Although Harris, a three-time finalist for the Golden Heart Award, teaches writing at the University of Hartford, this is her first novel. And it does her credit. The Vigilante’s Bride won the Faith, Hope and Love unpublished contest in 2008. Her writing reflects both her newness to publication and her writing prowess.

Skillful suspense and creative plot devices keep the story captivating. However, the romantic tension, artfully executed at first, fades halfway through the book. And while Luke’s struggle with loving Emily shines, her quandary regarding him seems weak. Similarly, Emily’s character lacks the same degree of depth, struggle, and growth that makes Luke’s character so rich. The novel seems typical for the genre—even a bit cliché with a bad-boy-gone-good and an orphanage thrown in to boot.

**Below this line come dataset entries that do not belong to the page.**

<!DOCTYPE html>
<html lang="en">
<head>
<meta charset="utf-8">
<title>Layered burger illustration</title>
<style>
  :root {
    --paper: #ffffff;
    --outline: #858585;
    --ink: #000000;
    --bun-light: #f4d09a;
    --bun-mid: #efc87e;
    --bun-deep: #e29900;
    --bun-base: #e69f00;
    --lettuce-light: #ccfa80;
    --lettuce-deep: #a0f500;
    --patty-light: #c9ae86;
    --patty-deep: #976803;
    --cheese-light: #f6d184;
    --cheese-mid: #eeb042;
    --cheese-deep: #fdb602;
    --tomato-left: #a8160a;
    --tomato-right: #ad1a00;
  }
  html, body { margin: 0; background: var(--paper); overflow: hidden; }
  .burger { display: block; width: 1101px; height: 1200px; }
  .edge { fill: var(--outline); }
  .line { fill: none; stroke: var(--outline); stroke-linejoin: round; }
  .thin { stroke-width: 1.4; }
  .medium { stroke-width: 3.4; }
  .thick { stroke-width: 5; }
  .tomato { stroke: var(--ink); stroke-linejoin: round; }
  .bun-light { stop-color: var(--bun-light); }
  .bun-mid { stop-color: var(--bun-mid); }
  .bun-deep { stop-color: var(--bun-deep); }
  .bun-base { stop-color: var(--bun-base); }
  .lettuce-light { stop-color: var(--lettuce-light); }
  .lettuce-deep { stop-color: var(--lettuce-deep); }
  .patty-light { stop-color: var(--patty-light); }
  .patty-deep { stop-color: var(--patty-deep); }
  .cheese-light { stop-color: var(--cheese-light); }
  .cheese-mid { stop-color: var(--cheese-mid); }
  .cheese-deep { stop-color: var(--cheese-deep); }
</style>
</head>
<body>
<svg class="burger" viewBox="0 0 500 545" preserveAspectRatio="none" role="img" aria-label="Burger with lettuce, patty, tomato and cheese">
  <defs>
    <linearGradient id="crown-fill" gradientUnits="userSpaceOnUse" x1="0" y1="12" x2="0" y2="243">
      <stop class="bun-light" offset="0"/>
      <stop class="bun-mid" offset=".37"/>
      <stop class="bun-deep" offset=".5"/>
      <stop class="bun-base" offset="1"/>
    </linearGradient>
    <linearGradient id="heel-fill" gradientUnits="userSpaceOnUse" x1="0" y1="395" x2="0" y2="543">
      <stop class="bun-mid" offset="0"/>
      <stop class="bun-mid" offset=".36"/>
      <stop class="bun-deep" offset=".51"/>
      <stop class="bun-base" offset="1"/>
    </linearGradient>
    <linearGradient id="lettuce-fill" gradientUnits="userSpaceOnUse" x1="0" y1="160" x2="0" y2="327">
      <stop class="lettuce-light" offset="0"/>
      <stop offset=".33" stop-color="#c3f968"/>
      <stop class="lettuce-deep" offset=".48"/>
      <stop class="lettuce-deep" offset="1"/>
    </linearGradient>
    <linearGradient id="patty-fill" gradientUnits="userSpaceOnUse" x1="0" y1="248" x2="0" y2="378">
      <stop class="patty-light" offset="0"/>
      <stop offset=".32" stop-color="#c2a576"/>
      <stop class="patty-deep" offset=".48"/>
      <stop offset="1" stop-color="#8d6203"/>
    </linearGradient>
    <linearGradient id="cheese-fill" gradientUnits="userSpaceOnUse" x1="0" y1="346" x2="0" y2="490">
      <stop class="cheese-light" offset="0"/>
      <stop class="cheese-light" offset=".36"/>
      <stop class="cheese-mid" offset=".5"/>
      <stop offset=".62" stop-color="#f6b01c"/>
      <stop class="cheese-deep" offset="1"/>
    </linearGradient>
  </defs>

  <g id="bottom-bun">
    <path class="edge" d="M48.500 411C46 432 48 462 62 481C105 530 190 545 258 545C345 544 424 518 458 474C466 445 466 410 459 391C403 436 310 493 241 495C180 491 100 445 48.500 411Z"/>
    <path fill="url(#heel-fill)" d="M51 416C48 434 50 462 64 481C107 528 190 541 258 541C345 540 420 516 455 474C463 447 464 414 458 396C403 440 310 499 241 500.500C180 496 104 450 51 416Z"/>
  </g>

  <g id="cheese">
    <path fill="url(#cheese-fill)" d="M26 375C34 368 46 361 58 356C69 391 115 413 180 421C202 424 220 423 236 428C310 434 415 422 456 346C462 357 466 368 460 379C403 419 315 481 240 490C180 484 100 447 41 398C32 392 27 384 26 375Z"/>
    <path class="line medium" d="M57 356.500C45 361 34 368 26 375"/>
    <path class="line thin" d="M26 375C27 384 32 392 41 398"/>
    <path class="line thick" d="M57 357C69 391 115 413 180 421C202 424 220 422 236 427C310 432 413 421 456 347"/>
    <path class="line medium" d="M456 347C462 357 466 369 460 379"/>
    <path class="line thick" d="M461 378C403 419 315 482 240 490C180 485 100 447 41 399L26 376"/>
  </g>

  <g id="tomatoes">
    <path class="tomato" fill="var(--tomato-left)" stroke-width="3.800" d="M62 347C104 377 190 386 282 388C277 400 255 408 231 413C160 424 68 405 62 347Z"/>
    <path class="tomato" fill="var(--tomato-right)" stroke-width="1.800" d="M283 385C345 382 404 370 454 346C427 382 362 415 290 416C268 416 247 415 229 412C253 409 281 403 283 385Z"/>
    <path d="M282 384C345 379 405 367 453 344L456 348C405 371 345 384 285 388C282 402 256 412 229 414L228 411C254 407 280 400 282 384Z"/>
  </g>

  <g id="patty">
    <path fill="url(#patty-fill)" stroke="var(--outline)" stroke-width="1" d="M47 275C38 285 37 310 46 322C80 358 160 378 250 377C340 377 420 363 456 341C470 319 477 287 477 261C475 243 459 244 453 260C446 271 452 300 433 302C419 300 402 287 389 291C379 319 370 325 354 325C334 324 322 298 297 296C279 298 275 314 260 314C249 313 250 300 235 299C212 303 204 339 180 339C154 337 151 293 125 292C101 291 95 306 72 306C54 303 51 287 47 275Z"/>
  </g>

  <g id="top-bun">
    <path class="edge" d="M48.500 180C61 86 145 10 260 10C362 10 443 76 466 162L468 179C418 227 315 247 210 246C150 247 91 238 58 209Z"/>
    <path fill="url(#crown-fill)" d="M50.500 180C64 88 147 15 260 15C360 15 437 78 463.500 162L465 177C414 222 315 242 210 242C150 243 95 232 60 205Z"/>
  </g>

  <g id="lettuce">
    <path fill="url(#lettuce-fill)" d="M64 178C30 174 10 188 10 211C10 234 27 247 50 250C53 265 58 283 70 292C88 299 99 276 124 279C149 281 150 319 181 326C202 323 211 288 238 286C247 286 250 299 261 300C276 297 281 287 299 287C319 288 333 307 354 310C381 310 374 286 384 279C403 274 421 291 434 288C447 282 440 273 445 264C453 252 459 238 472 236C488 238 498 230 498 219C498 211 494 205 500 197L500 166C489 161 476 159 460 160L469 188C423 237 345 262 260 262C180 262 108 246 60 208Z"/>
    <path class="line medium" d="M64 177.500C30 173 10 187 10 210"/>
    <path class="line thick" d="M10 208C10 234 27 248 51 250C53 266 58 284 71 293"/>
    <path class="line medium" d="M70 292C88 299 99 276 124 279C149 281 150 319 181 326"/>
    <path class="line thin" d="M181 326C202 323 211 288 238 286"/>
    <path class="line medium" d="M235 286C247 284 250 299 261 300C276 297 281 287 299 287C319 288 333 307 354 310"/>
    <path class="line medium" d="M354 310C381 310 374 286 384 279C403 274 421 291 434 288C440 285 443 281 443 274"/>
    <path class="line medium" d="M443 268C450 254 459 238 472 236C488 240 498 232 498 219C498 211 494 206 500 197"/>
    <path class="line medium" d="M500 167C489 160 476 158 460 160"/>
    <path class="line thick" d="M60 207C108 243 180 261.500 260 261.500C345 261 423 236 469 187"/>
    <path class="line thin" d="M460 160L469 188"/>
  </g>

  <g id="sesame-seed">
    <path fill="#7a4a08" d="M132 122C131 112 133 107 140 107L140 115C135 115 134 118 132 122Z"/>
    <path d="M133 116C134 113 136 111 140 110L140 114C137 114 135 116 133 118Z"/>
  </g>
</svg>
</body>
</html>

Nevertheless, the reader cares for Emily, Luke, and the orphanage, and will find it difficult to put the story down. In all, The Vigilante’s Bride serves as a debut to make Harris proud. And it offers a solid read for anyone who loves historical, faith-based romance.

Diane Gardner